“Attorneys are learning to figure out how to conduct closings while banks still require paper signatures,” Serifovic says. “Closings used to be a few hours, and now it will be taking a few days. Hopefully, with the newly approved notaries, the next step will be for banks to permit digital signatures.”

Hartley is seeing similar changes, stating that agents and brokers should reinforce current state, county and city guidelines all while adapting.

“Business can still happen,” Hartley says. “There are virtual tours happening through FaceTime, and negotiations are being handled without having to ever step foot into the home. It’s about keeping everyone safe, while ensuring that agents find the right home for their clients.”

Anton says the focus should be on four key areas: photography, showings, inspections and closings. With accessibility varying between locations because of local governments labeling some real estate activities as “essential” while others are “non-essential,” brokers and agents will have to proceed with caution.
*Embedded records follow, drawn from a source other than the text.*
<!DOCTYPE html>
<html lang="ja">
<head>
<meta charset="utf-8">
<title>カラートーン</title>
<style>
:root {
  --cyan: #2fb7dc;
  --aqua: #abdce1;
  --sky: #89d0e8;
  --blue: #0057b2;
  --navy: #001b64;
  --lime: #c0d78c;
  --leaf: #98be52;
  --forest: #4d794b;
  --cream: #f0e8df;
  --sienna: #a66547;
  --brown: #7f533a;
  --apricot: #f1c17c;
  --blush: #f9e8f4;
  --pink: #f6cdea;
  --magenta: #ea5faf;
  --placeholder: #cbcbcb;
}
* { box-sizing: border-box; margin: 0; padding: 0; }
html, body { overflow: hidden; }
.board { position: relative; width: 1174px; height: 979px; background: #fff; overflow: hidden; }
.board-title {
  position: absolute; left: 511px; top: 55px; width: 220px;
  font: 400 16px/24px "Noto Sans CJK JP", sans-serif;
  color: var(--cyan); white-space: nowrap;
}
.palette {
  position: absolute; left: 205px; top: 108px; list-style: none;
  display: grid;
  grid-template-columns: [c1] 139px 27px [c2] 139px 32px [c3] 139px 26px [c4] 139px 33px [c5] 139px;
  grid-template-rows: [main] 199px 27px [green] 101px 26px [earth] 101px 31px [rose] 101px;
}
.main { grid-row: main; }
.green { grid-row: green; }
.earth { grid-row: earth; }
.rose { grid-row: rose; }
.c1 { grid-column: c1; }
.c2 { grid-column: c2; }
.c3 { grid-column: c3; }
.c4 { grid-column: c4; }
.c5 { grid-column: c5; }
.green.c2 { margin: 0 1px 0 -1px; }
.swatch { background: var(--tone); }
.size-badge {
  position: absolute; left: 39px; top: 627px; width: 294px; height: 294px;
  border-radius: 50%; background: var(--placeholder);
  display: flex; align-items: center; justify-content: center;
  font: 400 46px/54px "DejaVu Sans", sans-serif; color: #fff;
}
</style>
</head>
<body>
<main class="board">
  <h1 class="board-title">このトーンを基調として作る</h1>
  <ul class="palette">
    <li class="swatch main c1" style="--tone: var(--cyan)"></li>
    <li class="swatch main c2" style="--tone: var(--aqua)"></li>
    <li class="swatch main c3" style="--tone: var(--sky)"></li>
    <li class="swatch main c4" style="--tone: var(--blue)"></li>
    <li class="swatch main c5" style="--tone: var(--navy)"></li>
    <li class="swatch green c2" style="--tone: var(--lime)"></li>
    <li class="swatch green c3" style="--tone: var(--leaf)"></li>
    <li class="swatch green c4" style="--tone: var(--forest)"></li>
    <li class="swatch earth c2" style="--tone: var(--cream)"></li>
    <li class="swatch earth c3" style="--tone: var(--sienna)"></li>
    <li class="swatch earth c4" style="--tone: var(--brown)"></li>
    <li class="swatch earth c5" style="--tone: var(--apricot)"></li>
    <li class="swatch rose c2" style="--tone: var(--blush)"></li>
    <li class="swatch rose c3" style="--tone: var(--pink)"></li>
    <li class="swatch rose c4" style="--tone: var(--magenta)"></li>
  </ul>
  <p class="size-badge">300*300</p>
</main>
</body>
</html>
“In the wake of COVID-19, virtual presentations and closings have multiplied in frequency, including online notarizations. Home inspections are prohibited in areas where real estate has been deemed ‘non-essential,’ but in those markets marked ‘essential,’ they can take place with increased handwashing, maintaining a distance of at least six feet, using hand sanitizer, etc.,” says Anton. “As a whole, our industry is fortunate to already have a myriad of cutting-edge tools and technology in place, ensuring that the home-buying process can continue virtually. In all cases, the goal is to ensure that transactions and related procedures are carried out safely and securely.”

At the end of the day, it’s simply about providing consumers with as much information as possible to guide them toward the best solution for them.

Helping Consumers Take Preparative Steps and Guiding Them

By nature, agents are helpers,” says Anton, adding that industry professionals should take this time to be a resource even outside of a transaction.  

“This is an opportunity to shift the perspective and highlight one’s brand as ‘helpful’—to educate and assist. For instance, I spoke with an agent in California who took the time to reach out to customers, provide words of comfort and share lists of area restaurants that are offering great take-out,” says Anton. “While customers are sheltered in place, they’re looking at listings online and trying to get to know a future neighborhood. Take the time to send these prospective homebuyers more information about a community—the top schools, recreational facilities, shopping venues, and beyond.”

Anton also says this is the time to have clients start thinking about the long-term, about how the pandemic might have changed how they feel about their homes and what their needs are.

“How have their interests been impacted? Perhaps they’re now going to want more in-home wellness features and amenities, or a larger home office, a change in the floorplan, bigger square footage, etc.,” says Anton. “Consult your customers. Now, more than ever, is the time to open all lines of communication.” 

“The biggest thing we are telling our members to do is to continue to be a source of information and stability for their clients, referral sources, and their community,” says Hartley. “Use this time to deepen relationships and create new ones. This is a time to give as much as possible!”

Nartey agrees, stating it’s all about being a resource to clients in as many ways as possible.

“We recently sent out links to information on everything from best health practices to how to secure SBA disaster loans for small businesses,” says Nartey. “Together we will all get through this, as long as we continue to ask ourselves, ‘How can I be of service to someone else?'”

Serifovic emphasizes that, right now, people are most worried about survival. 

“This is a time to focus on caring for others and humanity,” she says. “I do believe this is the time to be checking on your clients and seeing if they are okay.”

As the coronavirus and its impact on the industry unfold, RISMedia is providing resources and updates. Get the latest.

Liz Dominguez is RISMedia’s senior editor. Email her your real estate news ideas at